> **Data for processing**:
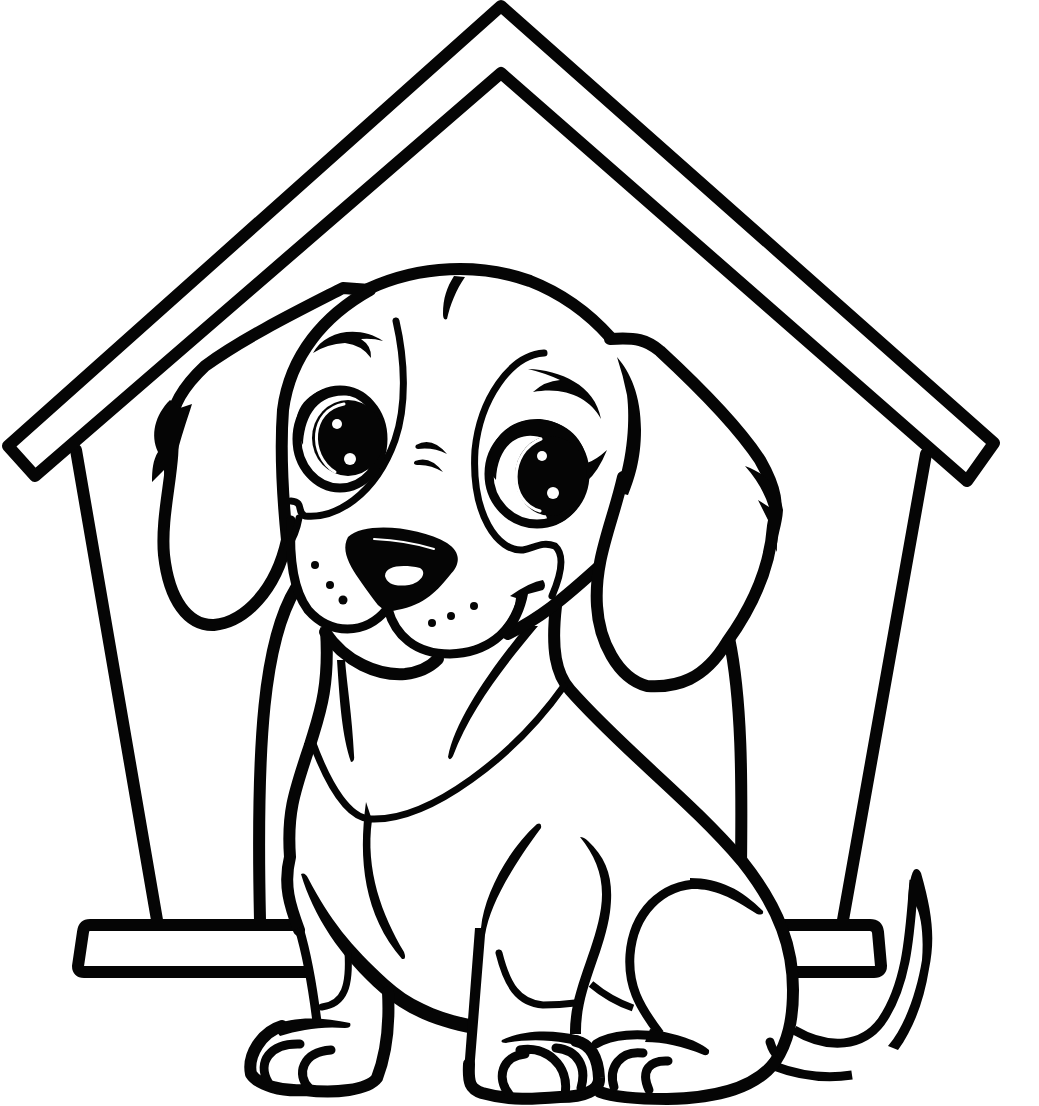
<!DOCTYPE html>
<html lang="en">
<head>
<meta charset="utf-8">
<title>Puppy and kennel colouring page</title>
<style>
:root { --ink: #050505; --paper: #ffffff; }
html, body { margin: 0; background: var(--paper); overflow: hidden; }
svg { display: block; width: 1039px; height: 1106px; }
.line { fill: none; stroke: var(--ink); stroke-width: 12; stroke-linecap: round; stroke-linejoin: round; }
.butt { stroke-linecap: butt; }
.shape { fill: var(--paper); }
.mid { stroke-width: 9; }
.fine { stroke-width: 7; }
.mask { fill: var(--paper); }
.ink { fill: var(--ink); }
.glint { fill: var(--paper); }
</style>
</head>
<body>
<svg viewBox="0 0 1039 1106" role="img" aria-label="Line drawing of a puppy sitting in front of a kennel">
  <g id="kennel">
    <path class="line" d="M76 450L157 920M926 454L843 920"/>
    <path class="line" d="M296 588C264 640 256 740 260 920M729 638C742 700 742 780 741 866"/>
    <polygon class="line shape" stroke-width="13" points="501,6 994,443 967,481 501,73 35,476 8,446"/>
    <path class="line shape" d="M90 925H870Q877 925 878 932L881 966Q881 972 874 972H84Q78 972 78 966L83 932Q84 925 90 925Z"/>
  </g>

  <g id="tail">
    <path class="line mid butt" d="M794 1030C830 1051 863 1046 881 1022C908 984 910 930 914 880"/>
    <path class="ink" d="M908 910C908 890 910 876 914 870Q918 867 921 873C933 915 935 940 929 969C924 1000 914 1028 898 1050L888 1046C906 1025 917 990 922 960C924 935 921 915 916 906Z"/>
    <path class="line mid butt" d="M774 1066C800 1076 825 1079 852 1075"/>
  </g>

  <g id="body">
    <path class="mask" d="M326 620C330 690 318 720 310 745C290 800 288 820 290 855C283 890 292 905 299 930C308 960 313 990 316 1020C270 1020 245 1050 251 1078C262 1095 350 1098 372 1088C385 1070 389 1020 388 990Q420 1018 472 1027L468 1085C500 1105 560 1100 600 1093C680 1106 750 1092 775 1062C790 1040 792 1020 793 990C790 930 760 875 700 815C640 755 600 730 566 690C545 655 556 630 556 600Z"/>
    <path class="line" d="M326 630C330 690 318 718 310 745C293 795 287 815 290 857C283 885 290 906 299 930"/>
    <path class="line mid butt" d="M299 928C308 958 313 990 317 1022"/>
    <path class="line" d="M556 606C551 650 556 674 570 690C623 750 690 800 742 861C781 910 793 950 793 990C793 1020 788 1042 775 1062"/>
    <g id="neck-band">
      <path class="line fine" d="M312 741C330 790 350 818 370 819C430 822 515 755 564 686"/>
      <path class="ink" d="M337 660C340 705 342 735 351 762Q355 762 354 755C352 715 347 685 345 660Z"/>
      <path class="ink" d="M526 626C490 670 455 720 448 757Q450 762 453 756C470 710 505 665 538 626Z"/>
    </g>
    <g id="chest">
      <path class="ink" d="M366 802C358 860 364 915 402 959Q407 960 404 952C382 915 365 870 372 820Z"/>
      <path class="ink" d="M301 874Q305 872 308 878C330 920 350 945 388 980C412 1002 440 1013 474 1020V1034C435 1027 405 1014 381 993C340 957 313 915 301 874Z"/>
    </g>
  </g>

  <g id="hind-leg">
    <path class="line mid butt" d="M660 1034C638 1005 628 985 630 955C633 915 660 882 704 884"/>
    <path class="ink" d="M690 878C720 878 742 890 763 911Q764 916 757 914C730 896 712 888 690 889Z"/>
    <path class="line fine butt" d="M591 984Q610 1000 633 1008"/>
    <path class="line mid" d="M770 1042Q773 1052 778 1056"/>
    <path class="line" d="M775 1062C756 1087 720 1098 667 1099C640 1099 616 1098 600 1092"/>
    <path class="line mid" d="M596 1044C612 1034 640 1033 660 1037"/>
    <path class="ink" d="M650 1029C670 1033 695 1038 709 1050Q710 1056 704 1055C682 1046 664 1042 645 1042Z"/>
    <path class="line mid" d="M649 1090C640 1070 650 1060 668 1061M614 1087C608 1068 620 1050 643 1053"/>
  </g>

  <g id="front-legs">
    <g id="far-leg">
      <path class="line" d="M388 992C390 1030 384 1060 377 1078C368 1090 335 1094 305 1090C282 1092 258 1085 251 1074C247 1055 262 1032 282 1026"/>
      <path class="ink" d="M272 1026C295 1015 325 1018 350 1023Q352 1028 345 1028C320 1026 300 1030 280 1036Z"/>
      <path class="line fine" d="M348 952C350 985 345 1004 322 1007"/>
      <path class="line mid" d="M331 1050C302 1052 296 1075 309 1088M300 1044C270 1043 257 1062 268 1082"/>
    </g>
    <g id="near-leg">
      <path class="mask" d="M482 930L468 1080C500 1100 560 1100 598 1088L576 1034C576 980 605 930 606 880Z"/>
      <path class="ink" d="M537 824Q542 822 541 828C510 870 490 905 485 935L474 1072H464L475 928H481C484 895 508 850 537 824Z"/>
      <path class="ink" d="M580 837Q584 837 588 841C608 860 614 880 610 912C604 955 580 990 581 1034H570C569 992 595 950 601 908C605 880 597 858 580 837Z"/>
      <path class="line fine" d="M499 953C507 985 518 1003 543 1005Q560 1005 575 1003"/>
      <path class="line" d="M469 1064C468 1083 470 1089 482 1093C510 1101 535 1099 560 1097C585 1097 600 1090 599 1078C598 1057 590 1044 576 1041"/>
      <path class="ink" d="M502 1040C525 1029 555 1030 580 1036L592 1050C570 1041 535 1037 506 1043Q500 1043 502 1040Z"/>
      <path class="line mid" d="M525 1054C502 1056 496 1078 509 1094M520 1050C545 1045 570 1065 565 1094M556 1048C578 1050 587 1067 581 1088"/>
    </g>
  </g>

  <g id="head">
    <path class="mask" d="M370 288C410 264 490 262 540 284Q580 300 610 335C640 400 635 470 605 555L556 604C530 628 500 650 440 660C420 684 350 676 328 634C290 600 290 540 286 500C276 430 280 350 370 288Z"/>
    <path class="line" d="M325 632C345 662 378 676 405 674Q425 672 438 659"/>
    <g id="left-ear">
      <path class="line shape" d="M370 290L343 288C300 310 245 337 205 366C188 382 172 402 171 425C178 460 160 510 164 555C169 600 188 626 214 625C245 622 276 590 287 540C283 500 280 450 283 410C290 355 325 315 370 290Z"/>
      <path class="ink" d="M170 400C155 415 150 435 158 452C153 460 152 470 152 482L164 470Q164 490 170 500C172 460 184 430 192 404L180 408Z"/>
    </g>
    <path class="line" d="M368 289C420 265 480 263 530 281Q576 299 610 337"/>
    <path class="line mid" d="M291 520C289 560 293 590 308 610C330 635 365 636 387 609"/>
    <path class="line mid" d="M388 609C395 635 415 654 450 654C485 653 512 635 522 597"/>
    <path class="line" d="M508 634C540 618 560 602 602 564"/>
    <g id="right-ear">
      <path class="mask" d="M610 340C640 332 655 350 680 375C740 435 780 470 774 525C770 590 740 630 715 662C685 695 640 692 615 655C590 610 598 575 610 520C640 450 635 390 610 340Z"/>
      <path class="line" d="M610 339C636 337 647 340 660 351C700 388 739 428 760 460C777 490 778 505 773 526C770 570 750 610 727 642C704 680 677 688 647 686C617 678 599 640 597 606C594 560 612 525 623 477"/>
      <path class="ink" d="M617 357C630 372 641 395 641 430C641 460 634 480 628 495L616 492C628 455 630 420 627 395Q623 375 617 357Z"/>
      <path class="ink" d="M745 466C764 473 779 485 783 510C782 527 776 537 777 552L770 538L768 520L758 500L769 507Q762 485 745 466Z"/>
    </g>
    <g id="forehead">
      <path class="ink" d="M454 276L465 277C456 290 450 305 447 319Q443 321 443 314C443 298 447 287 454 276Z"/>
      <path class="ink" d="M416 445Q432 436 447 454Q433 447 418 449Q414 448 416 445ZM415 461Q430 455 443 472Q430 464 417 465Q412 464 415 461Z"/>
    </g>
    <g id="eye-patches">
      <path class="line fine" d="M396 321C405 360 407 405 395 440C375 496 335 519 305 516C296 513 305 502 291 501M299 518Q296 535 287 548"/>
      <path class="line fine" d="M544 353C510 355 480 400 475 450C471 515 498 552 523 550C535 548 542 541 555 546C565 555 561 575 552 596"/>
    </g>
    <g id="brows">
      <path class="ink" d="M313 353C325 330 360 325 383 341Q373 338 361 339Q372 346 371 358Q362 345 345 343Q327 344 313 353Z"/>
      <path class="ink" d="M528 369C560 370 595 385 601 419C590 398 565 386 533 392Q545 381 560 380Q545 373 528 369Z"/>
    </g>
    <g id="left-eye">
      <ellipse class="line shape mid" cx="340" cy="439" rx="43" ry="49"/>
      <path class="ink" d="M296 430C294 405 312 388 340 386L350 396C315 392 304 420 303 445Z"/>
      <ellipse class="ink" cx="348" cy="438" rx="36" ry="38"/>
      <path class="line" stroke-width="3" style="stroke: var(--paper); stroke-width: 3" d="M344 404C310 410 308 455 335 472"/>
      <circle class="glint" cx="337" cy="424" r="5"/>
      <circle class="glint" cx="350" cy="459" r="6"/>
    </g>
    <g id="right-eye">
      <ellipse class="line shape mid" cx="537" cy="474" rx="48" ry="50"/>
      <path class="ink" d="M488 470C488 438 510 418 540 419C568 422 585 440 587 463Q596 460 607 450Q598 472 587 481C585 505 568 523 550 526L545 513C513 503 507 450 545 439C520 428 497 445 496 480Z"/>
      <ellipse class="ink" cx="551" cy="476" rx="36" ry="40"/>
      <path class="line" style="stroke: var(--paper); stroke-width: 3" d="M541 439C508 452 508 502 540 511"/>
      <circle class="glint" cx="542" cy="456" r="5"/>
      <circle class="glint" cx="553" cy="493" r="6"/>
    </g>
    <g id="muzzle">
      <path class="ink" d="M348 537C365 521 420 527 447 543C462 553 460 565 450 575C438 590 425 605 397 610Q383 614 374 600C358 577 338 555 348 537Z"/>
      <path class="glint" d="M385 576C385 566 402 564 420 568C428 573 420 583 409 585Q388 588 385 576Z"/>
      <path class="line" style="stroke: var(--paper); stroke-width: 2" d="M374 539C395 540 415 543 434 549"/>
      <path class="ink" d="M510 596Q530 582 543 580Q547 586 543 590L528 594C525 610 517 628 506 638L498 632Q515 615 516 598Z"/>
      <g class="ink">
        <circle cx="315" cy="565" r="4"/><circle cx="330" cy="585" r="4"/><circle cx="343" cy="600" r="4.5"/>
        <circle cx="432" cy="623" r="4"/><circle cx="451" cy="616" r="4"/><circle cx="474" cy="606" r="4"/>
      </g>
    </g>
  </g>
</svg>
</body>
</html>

> **The problem**: In the lines above, locate the string "glint". Copy every line where it occurs.

> **Exercise response**:
.glint { fill: var(--paper); }
      <circle class="glint" cx="337" cy="424" r="5"/>
      <circle class="glint" cx="350" cy="459" r="6"/>
      <circle class="glint" cx="542" cy="456" r="5"/>
      <circle class="glint" cx="553" cy="493" r="6"/>
      <path class="glint" d="M385 576C385 566 402 564 420 568C428 573 420 583 409 585Q388 588 385 576Z"/>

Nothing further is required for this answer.